Invoice fraud is a type of expense fraud that involves sending fake or inflated invoices to a business. Perpetrators may intentionally invoice for more than the correct amount, prompting companies to overpay, or they may invoice for goods or services the company never received. This crime may also involve double invoicing – sending duplicate invoices for the same products or services.
How Is Invoice Fraud Detected?
Various signs can tip companies off to invoice fraud, for example:
- No documents to support receipt of goods or services: If no purchase order or receiving report can be located to match the invoice, chances are that the products were never received, or the services were never performed, and the invoice is fake.
- Purchase orders and other paperwork: When the charges on an invoice are higher than the amount indicated on supporting paperwork, it may suggest an inflated invoice.
- More than one invoice for the same goods or services: Duplicate invoices with matching invoice numbers, purchase order numbers, dates, and amounts are a clear sign that an invoice was sent more than once.
What Charges Could a Person Be Facing for Invoice Fraud?
In California, a person commits fraud who uses deception or deceit to commit an act that causes harm or loss to another person and/or results in an undeserved or unfair benefit for the perpetrator. Like many fraud crimes, invoice fraud is driven by the motive of financial gain.
Some state fraud crimes are wobblers, meaning they can be charged as misdemeanors or felonies, at the discretion of the prosecution, depending on the defendant’s criminal history and the facts of the case. Others are automatic felonies. White collar fraud offenses may be punishable by jail or prison sentences and high fines. Other penalties may include suspension or revocation of a professional license and/or seizure of money or property involved in the fraudulent activity.
Who Is Most Often Accused of Invoice Fraud?
Generally, the person who commits invoice fraud is liable for his or her actions. However, if someone else ordered the fraudulent invoicing, that person may also be held criminally liable. In addition, due diligence is expected from companies. They risk legal consequences if they fail to ensure their employees are not sending out fraudulent invoices. Invoice fraud may be committed by:
- Hackers doing invoice re-direction: This involves sending fraudulent emails claiming to be from an existing supplier and advising of new account details for payment. When a legitimate invoice is received and payment is made, it goes to the new fraudulent account instead of the vendor.
- Vendors colluding with employees to get fake invoices through the accounts payable process
- Employees (usually in accounts payable) who divert payment to legitimate vendors to different bank accounts
What Are the Legal Defenses Against Accusations of Invoice Fraud?
If you are facing charges related to invoice fraud, it is in your best interests to speak with an experienced Los Angeles criminal defense lawyer as soon as possible. The defenses your attorney will raise will depend on the circumstances of your case. Common defenses against fraud charges include the following:

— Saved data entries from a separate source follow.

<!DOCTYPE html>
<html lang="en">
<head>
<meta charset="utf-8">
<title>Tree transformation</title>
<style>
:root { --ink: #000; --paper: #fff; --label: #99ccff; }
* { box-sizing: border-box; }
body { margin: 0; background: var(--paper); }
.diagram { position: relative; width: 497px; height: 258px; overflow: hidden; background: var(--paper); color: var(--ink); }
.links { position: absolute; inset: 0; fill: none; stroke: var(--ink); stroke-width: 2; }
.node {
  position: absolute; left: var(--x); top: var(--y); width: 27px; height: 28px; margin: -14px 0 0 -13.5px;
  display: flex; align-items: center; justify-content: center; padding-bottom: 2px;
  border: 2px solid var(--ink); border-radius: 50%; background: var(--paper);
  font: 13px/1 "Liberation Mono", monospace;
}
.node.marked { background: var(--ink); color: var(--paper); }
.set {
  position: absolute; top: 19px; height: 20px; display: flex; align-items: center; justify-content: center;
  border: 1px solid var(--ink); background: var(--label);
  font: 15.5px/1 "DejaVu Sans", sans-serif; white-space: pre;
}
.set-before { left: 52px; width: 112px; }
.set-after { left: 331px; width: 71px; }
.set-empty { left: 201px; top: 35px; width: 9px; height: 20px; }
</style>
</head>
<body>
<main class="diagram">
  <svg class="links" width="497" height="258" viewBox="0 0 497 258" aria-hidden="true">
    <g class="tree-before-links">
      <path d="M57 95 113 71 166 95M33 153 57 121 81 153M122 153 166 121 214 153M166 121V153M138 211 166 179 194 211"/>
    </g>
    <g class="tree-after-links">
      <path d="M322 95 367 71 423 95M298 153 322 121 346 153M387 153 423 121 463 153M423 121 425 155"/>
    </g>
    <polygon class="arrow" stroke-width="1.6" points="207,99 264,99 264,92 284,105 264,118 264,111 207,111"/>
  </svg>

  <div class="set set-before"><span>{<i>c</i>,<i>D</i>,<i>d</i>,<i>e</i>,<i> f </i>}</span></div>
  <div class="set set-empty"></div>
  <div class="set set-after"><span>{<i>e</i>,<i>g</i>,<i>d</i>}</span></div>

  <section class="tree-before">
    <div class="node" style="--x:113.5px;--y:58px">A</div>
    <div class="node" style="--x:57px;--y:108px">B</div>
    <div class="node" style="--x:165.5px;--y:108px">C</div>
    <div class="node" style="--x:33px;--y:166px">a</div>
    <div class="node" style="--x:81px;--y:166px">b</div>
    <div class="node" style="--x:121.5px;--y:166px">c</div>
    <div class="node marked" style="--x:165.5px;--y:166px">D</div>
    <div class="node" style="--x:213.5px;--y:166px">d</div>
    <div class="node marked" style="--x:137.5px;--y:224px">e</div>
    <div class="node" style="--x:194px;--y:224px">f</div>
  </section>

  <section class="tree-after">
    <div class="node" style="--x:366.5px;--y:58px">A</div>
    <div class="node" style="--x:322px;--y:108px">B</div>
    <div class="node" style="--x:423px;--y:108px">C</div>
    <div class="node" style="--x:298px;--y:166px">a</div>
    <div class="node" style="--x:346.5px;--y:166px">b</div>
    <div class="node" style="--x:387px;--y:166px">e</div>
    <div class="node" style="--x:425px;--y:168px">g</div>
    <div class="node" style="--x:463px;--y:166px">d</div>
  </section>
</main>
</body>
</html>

- Mistaken identity: It was not you who committed the criminal act.
- Entrapment: You were lured or coerced into committing a crime by the police.
- No fraudulent intent: If you did not intend to commit fraud, you are not guilty of committing fraud.

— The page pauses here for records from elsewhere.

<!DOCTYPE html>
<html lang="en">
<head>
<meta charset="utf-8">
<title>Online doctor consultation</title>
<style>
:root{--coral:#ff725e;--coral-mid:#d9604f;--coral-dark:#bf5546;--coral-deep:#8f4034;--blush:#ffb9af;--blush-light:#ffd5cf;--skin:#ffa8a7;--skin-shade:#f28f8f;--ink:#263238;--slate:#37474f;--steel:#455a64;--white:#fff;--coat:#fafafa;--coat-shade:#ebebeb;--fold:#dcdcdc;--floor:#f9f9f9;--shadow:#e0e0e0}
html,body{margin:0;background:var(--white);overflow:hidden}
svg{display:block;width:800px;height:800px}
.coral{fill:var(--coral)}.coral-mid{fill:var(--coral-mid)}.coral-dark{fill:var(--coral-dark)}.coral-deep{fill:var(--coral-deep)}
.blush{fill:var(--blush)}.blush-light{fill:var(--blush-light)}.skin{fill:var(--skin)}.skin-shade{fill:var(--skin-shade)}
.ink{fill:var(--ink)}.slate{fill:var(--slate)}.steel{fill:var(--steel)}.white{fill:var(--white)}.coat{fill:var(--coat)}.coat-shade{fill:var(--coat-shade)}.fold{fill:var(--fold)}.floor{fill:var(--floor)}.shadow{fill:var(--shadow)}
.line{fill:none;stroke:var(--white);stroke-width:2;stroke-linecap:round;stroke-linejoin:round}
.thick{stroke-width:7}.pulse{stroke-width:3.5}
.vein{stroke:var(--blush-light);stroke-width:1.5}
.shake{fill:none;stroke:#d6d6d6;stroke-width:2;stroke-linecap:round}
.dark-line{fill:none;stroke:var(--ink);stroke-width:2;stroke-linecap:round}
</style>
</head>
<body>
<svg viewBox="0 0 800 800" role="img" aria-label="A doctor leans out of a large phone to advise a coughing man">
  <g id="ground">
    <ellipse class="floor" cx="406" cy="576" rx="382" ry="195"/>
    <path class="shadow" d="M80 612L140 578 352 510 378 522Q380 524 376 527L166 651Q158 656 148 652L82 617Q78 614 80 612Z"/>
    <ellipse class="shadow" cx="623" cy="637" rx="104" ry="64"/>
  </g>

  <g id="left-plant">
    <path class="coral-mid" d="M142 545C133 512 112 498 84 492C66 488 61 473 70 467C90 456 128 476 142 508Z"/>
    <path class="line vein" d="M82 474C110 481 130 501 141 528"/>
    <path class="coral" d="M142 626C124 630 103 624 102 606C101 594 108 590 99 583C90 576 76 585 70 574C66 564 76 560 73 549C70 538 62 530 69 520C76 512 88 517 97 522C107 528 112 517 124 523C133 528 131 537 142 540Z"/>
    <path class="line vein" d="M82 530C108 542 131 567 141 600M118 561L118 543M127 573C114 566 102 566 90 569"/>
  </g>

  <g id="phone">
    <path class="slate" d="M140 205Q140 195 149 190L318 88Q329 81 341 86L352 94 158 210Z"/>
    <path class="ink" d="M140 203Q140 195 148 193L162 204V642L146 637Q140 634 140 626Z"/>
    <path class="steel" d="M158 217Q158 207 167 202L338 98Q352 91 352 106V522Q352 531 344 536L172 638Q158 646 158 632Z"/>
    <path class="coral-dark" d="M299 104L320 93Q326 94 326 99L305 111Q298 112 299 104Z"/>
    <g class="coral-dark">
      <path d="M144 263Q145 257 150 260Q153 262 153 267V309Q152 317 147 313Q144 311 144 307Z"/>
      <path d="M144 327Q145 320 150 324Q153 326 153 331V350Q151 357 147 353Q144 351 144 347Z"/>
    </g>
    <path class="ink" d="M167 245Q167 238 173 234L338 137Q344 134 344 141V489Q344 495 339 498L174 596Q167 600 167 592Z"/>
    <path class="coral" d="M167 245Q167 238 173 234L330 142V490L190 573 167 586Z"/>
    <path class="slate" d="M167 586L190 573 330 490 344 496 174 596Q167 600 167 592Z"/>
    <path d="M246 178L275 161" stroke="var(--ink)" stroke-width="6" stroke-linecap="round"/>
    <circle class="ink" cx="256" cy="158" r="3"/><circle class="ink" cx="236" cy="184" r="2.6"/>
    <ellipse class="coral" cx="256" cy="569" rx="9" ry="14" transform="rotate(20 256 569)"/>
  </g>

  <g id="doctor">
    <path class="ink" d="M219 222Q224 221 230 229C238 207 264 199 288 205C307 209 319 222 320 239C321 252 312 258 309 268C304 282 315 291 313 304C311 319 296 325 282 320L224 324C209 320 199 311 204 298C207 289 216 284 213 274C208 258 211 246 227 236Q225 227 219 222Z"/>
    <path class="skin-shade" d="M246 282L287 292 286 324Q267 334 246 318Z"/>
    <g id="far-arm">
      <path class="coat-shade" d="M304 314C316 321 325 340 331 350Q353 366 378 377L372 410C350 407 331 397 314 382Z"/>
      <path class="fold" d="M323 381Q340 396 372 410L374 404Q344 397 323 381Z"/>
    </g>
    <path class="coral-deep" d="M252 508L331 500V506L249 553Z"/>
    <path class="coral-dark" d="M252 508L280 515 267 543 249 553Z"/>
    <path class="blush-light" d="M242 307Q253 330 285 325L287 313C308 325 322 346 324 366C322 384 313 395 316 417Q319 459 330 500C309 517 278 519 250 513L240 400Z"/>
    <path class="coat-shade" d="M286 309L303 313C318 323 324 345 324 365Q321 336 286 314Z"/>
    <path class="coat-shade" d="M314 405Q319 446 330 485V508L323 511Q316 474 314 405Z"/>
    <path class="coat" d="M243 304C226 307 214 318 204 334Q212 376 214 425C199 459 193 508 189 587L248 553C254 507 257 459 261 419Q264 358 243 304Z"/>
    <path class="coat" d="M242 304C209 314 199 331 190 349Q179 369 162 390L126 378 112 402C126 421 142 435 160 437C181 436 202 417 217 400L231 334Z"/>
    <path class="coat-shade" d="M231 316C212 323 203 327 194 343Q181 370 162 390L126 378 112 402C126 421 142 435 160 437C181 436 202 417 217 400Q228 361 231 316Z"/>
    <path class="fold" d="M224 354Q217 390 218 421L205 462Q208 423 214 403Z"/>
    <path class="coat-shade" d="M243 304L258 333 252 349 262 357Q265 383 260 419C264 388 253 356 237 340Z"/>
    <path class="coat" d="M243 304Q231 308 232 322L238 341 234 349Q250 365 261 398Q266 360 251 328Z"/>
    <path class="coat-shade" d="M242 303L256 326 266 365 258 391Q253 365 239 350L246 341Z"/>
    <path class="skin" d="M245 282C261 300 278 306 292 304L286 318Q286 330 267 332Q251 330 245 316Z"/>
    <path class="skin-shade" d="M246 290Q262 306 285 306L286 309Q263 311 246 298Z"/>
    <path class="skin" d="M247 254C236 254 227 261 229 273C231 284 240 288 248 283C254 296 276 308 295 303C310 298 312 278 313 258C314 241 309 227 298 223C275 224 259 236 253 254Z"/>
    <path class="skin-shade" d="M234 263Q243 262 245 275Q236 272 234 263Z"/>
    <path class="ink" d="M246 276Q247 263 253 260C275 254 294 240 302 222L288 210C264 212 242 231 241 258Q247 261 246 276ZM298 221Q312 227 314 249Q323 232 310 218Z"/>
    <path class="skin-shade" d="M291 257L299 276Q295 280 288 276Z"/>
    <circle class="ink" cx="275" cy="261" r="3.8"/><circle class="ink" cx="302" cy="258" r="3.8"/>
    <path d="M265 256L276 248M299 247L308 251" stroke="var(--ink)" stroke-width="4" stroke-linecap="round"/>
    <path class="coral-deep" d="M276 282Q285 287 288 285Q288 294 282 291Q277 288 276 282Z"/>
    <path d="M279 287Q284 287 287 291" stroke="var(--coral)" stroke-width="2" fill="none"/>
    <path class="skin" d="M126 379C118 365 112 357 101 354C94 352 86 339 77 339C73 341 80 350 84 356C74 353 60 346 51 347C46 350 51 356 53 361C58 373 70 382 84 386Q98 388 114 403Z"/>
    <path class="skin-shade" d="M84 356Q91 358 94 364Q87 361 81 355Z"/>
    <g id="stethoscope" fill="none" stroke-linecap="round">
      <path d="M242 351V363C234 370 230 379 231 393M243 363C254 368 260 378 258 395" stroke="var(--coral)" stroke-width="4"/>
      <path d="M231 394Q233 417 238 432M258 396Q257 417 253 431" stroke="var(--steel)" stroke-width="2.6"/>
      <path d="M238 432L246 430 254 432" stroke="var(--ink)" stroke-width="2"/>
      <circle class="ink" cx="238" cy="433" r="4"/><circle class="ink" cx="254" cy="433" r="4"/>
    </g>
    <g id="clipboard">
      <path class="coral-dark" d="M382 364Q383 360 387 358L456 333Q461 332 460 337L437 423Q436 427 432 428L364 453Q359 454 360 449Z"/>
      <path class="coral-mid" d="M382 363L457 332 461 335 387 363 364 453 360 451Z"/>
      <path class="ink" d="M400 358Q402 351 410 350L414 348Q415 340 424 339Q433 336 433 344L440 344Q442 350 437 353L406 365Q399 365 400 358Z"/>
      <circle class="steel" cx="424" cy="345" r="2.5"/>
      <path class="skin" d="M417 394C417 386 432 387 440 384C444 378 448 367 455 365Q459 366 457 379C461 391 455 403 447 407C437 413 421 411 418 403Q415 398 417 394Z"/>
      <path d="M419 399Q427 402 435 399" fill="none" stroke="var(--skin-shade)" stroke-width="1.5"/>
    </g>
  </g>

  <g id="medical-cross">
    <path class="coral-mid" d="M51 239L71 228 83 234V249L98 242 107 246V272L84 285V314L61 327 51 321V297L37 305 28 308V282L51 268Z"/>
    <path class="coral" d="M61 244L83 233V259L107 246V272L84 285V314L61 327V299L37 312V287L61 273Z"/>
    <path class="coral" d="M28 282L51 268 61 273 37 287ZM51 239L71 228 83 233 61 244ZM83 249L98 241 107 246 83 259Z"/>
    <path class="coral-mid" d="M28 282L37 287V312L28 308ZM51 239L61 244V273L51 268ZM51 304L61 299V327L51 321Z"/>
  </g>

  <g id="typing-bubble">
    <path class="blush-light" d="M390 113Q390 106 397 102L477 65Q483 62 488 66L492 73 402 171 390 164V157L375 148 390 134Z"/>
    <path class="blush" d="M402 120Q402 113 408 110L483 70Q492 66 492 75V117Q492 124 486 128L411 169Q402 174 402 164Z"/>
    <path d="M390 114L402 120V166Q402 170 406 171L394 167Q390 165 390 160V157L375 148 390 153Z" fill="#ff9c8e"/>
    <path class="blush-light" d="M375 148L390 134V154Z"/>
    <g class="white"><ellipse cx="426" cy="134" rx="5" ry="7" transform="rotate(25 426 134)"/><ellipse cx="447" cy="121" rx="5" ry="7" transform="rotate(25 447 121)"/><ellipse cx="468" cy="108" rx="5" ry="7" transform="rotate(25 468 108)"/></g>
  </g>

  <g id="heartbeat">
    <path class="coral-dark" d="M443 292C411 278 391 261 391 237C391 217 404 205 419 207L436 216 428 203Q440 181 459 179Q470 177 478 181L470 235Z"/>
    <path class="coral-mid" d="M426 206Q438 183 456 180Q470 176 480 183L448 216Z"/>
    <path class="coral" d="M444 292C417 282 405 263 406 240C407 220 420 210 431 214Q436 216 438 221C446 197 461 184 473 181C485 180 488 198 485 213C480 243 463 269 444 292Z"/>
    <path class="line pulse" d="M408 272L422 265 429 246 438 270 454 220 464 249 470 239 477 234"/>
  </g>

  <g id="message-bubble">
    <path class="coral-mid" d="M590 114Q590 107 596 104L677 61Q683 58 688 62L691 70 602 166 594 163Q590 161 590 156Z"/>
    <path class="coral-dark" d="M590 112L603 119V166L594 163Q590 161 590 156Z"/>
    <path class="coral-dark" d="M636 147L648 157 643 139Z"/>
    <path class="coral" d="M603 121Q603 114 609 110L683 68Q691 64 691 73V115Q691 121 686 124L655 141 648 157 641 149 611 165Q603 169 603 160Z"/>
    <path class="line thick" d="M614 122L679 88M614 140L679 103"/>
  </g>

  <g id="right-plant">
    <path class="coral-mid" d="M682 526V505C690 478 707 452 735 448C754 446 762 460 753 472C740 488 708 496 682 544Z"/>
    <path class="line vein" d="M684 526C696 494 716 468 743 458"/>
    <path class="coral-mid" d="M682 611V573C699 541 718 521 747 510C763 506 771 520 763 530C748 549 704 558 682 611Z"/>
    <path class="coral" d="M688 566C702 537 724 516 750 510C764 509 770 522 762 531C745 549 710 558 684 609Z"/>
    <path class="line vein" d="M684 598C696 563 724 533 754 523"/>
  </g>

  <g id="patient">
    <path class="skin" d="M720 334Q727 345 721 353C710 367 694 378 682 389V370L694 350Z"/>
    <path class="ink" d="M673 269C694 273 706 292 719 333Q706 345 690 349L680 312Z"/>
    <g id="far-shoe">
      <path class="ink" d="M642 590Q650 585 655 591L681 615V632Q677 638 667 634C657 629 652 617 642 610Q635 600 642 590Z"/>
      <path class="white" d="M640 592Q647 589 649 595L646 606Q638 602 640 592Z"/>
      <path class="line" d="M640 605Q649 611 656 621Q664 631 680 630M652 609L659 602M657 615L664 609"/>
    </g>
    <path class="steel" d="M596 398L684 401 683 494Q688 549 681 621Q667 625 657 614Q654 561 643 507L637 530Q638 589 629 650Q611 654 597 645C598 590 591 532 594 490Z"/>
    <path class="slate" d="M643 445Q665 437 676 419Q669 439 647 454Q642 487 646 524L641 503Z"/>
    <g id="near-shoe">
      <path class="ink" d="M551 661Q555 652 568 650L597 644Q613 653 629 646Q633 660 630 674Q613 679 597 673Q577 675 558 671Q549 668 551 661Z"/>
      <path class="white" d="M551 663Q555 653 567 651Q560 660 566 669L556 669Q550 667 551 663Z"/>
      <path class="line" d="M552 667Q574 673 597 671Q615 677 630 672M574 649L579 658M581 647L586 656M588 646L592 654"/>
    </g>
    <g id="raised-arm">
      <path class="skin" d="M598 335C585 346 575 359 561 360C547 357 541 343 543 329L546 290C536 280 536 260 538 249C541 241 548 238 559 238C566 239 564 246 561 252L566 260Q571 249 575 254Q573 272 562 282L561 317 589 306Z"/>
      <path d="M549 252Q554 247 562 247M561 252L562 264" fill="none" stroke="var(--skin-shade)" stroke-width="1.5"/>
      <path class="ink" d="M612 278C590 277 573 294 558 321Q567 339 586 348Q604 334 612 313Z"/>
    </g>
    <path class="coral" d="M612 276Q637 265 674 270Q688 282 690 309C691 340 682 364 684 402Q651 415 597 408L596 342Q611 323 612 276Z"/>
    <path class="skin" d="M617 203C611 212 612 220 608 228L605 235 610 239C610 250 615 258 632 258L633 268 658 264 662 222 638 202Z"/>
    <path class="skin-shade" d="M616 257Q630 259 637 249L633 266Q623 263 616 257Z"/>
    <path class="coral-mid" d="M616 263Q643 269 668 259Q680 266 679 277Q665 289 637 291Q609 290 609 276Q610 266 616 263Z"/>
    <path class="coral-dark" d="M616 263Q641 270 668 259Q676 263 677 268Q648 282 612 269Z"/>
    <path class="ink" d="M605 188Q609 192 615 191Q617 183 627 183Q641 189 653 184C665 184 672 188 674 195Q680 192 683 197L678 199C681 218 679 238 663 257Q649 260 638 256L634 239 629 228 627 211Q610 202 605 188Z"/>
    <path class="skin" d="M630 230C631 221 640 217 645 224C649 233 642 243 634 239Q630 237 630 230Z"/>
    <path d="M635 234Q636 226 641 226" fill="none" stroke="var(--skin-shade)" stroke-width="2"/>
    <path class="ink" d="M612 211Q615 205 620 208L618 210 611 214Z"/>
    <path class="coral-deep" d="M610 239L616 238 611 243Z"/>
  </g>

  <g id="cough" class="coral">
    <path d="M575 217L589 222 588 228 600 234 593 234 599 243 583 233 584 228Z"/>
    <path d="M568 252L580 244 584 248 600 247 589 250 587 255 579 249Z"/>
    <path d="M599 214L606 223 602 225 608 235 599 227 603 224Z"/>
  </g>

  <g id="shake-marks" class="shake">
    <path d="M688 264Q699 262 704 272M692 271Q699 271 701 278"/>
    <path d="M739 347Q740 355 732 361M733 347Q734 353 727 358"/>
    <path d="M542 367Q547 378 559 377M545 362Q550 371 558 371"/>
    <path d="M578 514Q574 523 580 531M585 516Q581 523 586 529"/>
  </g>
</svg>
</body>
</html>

- Inadmissible evidence: If evidence against you was obtained illegally, it may be ruled inadmissible in court.
Call Werksman Jackson & Quinn LLP at (213) 688-0460 for skilled criminal defense against invoice fraud charges. Our legal team has an in-depth understanding of how prosecutors litigate white collar crime cases.